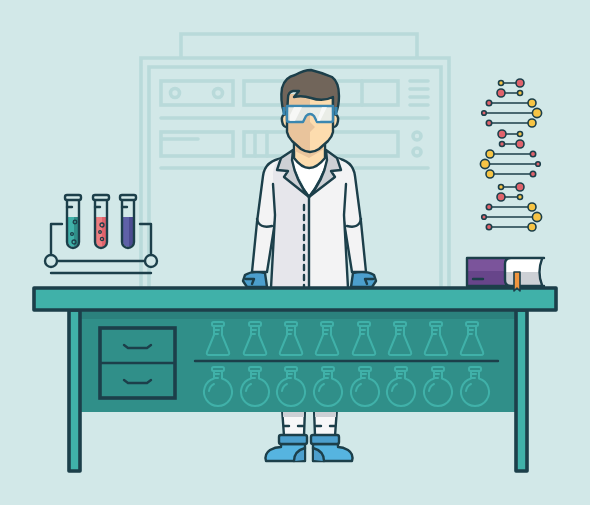
<!DOCTYPE html>
<html lang="en">
<head>
<meta charset="utf-8">
<title>Scientist at the laboratory bench</title>
<style>
:root {
  --wall: #d2e8e8; --wall-line: #b9dada; --ink: #1c3f4a;
  --teal: #40b1a9; --teal-dark: #308f89; --teal-shade: #2b817d;
  --coat: #f3f3f4; --coat-shade: #e6e6eb; --lapel: #cdd0d5;
  --skin: #fddcae; --skin-shade: #e9c49c; --hair: #71655a;
  --blue: #56b4e0; --blue-dark: #4c9fcd; --goggle: #3b87b0;
  --red: #e0636c; --yellow: #f6c445; --purple: #7b549b; --purple-dark: #67458a;
}
html, body { margin: 0; overflow: hidden; background: var(--wall); }
svg { display: block; }
.ink { stroke: var(--ink); stroke-width: 2.4; stroke-linejoin: round; stroke-linecap: round; }
.none { fill: none; }
.cabinet { fill: none; stroke: var(--wall-line); stroke-width: 3.6; stroke-linecap: round; }
.glassware { fill: none; stroke: var(--teal); stroke-width: 2; stroke-linejoin: round; stroke-linecap: round; }
.dna { stroke: var(--ink); stroke-width: 1.6; }
.r { fill: var(--red); } .y { fill: var(--yellow); }
</style>
</head>
<body>
<svg width="590" height="505" viewBox="0 0 590 505" role="img" aria-label="Scientist in goggles and a lab coat standing behind a teal bench">
  <defs>
    <g id="conical-flask">
      <rect x="-6" y="322" width="12" height="4" rx="1.5"/>
      <path d="M-4 326V335L-11 352Q-12 355-9 355H9Q12 355 11 352L4 335V326M-4 330H1M-4 334H0"/>
    </g>
    <g id="round-flask">
      <rect x="-6" y="367" width="12" height="4" rx="1.5"/>
      <path d="M-4 371V378.500A14 14 0 1 0 4 378.500V371M-4 374H1M-4 378H0M-9 391A9 9 0 0 1-4 384"/>
    </g>
    <g id="tube-glass">
      <path d="M-6 200V242A6 6 0 0 0 6 242V200" fill="none"/>
      <rect x="-8" y="195" width="16" height="5" rx="2" fill="#d2e8e8"/>
      <path d="M-6 207H-1" fill="none"/>
    </g>
    <path id="tube-liquid" d="M-5 217H5V242A5 5 0 0 1-5 242Z"/>
    <g id="dna-turn">
      <path d="M501 83H520M501 93H520M489 103H532M484 113H537M489 123H532"/>
      <circle class="y" cx="501" cy="83" r="2.500"/><circle class="r" cx="520" cy="83" r="4"/>
      <circle class="r" cx="501" cy="93" r="4"/><circle class="y" cx="520" cy="93" r="2.500"/>
      <circle class="r" cx="489" cy="103" r="2.700"/><circle class="y" cx="532" cy="103" r="4"/>
      <circle class="r" cx="484" cy="113" r="2.300"/><circle class="y" cx="537" cy="113" r="4.600"/>
      <circle class="r" cx="489" cy="123" r="2.700"/><circle class="y" cx="532" cy="123" r="4"/>
    </g>
  </defs>

  <rect width="590" height="505" fill="var(--wall)"/>

  <g id="equipment-cabinet" class="cabinet">
    <path d="M181 58V34H417V58M141 286V58H449V286M149 286V67H441V286"/>
    <rect x="161" y="81" width="72" height="24"/>
    <circle cx="175" cy="93" r="4.500"/><circle cx="218" cy="93" r="4.500"/>
    <rect x="244" y="81" width="154" height="24"/>
    <path d="M362 81V105M410 81H428M410 89H428M410 97H428M410 105H428"/>
    <path d="M161 118H428M161 168H428"/>
    <rect x="161" y="132" width="72" height="24"/>
    <path d="M163 139H198"/>
    <rect x="244" y="132" width="154" height="24"/>
    <path d="M255 132V156M267 132V156"/>
    <circle cx="417" cy="136" r="4"/><circle cx="417" cy="152" r="4"/>
  </g>

  <g id="dna-helix" class="dna">
    <use href="#dna-turn"/>
    <path d="M502 134H520M502 144H520M490 154H533M485 164H538M490 174H533"/>
    <circle class="r" cx="502" cy="134" r="4"/><circle class="y" cx="520" cy="134" r="2.500"/>
    <circle class="r" cx="502" cy="144" r="2.500"/><circle class="r" cx="520" cy="144" r="4"/>
    <circle class="y" cx="490" cy="154" r="4"/><circle class="r" cx="533" cy="154" r="2.700"/>
    <circle class="y" cx="485" cy="164" r="4.600"/><circle class="r" cx="538" cy="164" r="2.300"/>
    <circle class="y" cx="490" cy="174" r="4"/><circle class="r" cx="533" cy="174" r="2.700"/>
    <use href="#dna-turn" y="104"/>
  </g>

  <g id="test-tube-rack">
    <path class="ink none" d="M62 224H51V255M140 224H151V255M57 261H145M51 273H151"/>
    <circle class="ink" cx="51" cy="261" r="6" fill="var(--wall)"/>
    <circle class="ink" cx="151" cy="261" r="6" fill="var(--wall)"/>
    <g transform="translate(73)">
      <use href="#tube-liquid" fill="var(--teal)"/>
      <path d="M1 217H5V242Q5 246 1 247Z" fill="var(--teal-dark)"/>
      <g class="ink"><use href="#tube-glass"/></g>
      <g class="none" stroke="var(--ink)" stroke-width="1.300"><circle cx="2" cy="222" r="1.800"/><circle cx="-1" cy="234" r="1.400"/><circle cx="1" cy="242" r="2"/></g>
    </g>
    <g transform="translate(101)">
      <use href="#tube-liquid" fill="#ee7d80"/>
      <path d="M1 217H5V242Q5 246 1 247Z" fill="var(--red)"/>
      <g class="ink"><use href="#tube-glass"/></g>
      <g class="none" stroke="var(--ink)" stroke-width="1.300"><circle cx="1" cy="225" r="2"/><circle cx="-1" cy="232" r="1.300"/><circle cx="1" cy="239" r="1.600"/></g>
    </g>
    <g transform="translate(128)">
      <use href="#tube-liquid" fill="#5f61a8"/>
      <path d="M1 217H5V242Q5 246 1 247Z" fill="#4c4b91"/>
      <g class="ink"><use href="#tube-glass"/></g>
    </g>
  </g>

  <g id="book">
    <path d="M467 258H512V287H467Z" fill="var(--purple)"/>
    <path d="M467 271H512V287H467Z" fill="var(--purple-dark)"/>
    <path d="M544 258H511Q505 258 505 264V280Q505 286 511 286H544Q538 272 544 258Z" fill="#fff"/>
    <path d="M506 272H540Q540 280 544 286H511Q506 286 506 280Z" fill="var(--lapel)"/>
    <path class="ink none" d="M544 258H467V286H544M511 258Q505 258 505 264V280Q505 286 511 286M542 259Q537 272 542 285"/>
    <path class="ink none" stroke-width="1.500" d="M473 279H483"/>
  </g>

  <g id="scientist-body">
    <g id="left-arm">
      <path class="ink" d="M245 275Q253 270 265 273L267 287H247L243 281Z" fill="var(--blue-dark)"/>
      <path class="ink none" d="M246 279H254L252 284"/>
      <path class="ink" d="M284 158Q265 160 263 176L257 222L252 272H267L275 222Z" fill="var(--coat)"/>
      <path class="ink none" d="M257 219Q259 229 272 226"/>
    </g>
    <g id="right-arm">
      <path class="ink" d="M374 275Q366 270 353 273L351 287H372L376 281Z" fill="var(--blue-dark)"/>
      <path class="ink none" d="M373 279H365L367 284"/>
      <path class="ink" d="M335 158Q353 160 355 176L361 222L366 272H352L344 222Z" fill="var(--coat)"/>
      <path class="ink none" d="M361 219Q359 229 347 226"/>
    </g>
    <path d="M284 157Q272 161 273 178L275 215L271 288H348L344 215L346 178Q347 161 335 157L309 200Z" fill="var(--coat)"/>
    <path d="M284 157Q272 161 273 178L275 215L271 288H309V197Z" fill="var(--coat-shade)"/>
    <path class="ink none" d="M273 184L275 215L271 288M346 184L344 215L348 288"/>
    <path d="M289 156L309 197L331 156Z" fill="#fff"/>
    <path class="ink" d="M294 143V158Q309 178 325 158V143Z" fill="var(--skin)"/>
    <path d="M295 144L309 153L324 145V149L309 158L295 151Z" fill="var(--skin-shade)"/>
    <path class="ink none" d="M291 160Q296 180 309 197Q322 180 328 160"/>
    <path class="ink" d="M293 150L281 158L277 170L288 171L284 177L309 197Q296 181 292 160Z" fill="var(--lapel)"/>
    <path class="ink" d="M326 150L337 158L341 170L331 171L335 177L309 197Q323 181 327 160Z" fill="var(--lapel)"/>
    <path class="ink none" d="M309 197V287"/>
    <path class="ink none" d="M304 205V287" stroke-dasharray="5 5"/>
  </g>

  <g id="scientist-head">
    <path class="ink" d="M287 114Q281 114 282 121Q283 128 288 127ZM333 114Q339 114 338 121Q337 128 332 127Z" fill="var(--skin)"/>
    <path d="M287 94H333V132Q332 137 328 141L319 149Q310 155 301 149L292 141Q288 137 287 132Z" fill="var(--skin)"/>
    <path d="M287 94H310V122L315 127L310 132V152Q304 152 300 148L292 141Q288 137 287 132Z" fill="var(--skin-shade)"/>
    <path class="ink none" d="M287 98V132Q288 137 292 141L301 149Q310 155 319 149L328 141Q332 137 333 132V98"/>
    <path class="ink" d="M284 113Q280 100 282 88Q285 77 295 75Q304 70 311 70Q323 73 332 77Q339 82 339 96Q339 106 336 113L333 112V97Q323 102 311 98Q302 95 294 97L299 91H293Q288 92 288 98L287 112Z" fill="var(--hair)"/>
    <path d="M287 106H333V120Q333 122 331 122H317L314 116Q310 112 306 116L303 122H289Q287 122 287 120Z" fill="#e6f2f8" fill-opacity=".78" stroke="var(--goggle)" stroke-width="2.400" stroke-linejoin="round"/>
    <path d="M294 107H302L295 121H290V115ZM322 107H327L320 121H317Z" fill="#fff" opacity=".7"/>
    <path d="M284 107V115M336 107V115" stroke="var(--goggle)" stroke-width="3"/>
  </g>

  <g id="legs-and-shoes">
    <path class="ink" d="M282 408H305L304 436H284ZM314 408H337L335 436H315Z" fill="#f7f7f8"/>
    <path d="M283 411H304V417H283ZM315 411H336V417H315Z" fill="var(--lapel)"/>
    <path class="ink none" d="M284 426H289M298 426H303M316 426H321M330 426H335"/>
    <path class="ink" d="M281 444H305V461H266Q264 454 270 450Q275 447 281 447Z" fill="var(--blue)"/>
    <path d="M295 461Q294 451 304 449V460Z" fill="var(--blue-dark)"/>
    <path class="ink none" d="M294 461Q294 451 305 448"/>
    <path class="ink" d="M338 444H313V461H352Q354 454 348 450Q343 447 338 447Z" fill="var(--blue)"/>
    <path d="M323 461Q324 451 314 449V460Z" fill="var(--blue-dark)"/>
    <path class="ink none" d="M324 461Q324 451 313 448"/>
    <rect class="ink" x="279" y="435" width="28" height="9" rx="2" fill="var(--blue-dark)"/>
    <rect class="ink" x="311" y="435" width="28" height="9" rx="2" fill="var(--blue-dark)"/>
  </g>

  <g id="bench">
    <rect x="74" y="310" width="448" height="102" fill="var(--teal-dark)"/>
    <rect x="80" y="310" width="436" height="9" fill="var(--teal-shade)"/>
    <g stroke="var(--ink)" stroke-width="3.600" fill="var(--teal)" stroke-linejoin="round">
      <rect x="69" y="310" width="11" height="161"/>
      <rect x="516" y="310" width="11" height="161"/>
      <rect x="34" y="288" width="522" height="22"/>
    </g>
    <g id="drawers" fill="none" stroke="var(--ink)" stroke-width="3.600">
      <rect x="100" y="328" width="75" height="70"/>
      <path d="M100 363H175" stroke-width="2.400"/>
      <path class="ink" d="M124 345L128 348H147L151 345M124 380L128 383H147L151 380"/>
    </g>
    <path class="ink" d="M195 361H498"/>
    <g id="glassware-shelves" class="glassware">
      <use href="#conical-flask" x="218"/><use href="#conical-flask" x="255"/>
      <use href="#conical-flask" x="291"/><use href="#conical-flask" x="327"/>
      <use href="#conical-flask" x="364"/><use href="#conical-flask" x="400"/>
      <use href="#conical-flask" x="436"/><use href="#conical-flask" x="472"/>
      <use href="#round-flask" x="218"/><use href="#round-flask" x="255"/>
      <use href="#round-flask" x="291"/><use href="#round-flask" x="328"/>
      <use href="#round-flask" x="365"/><use href="#round-flask" x="401"/>
      <use href="#round-flask" x="438"/><use href="#round-flask" x="475"/>
    </g>
  </g>

  <path id="bookmark" d="M514 272H520V291L517 288L514 291Z" fill="#f0953f" stroke="var(--ink)" stroke-width="1.600" stroke-linejoin="round"/>
</svg>
</body>
</html>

TASK TO COMPLETE
Select every line in the records above that contains the word "translate".

ANSWER BOX
    <g transform="translate(73)">
    <g transform="translate(101)">
    <g transform="translate(128)">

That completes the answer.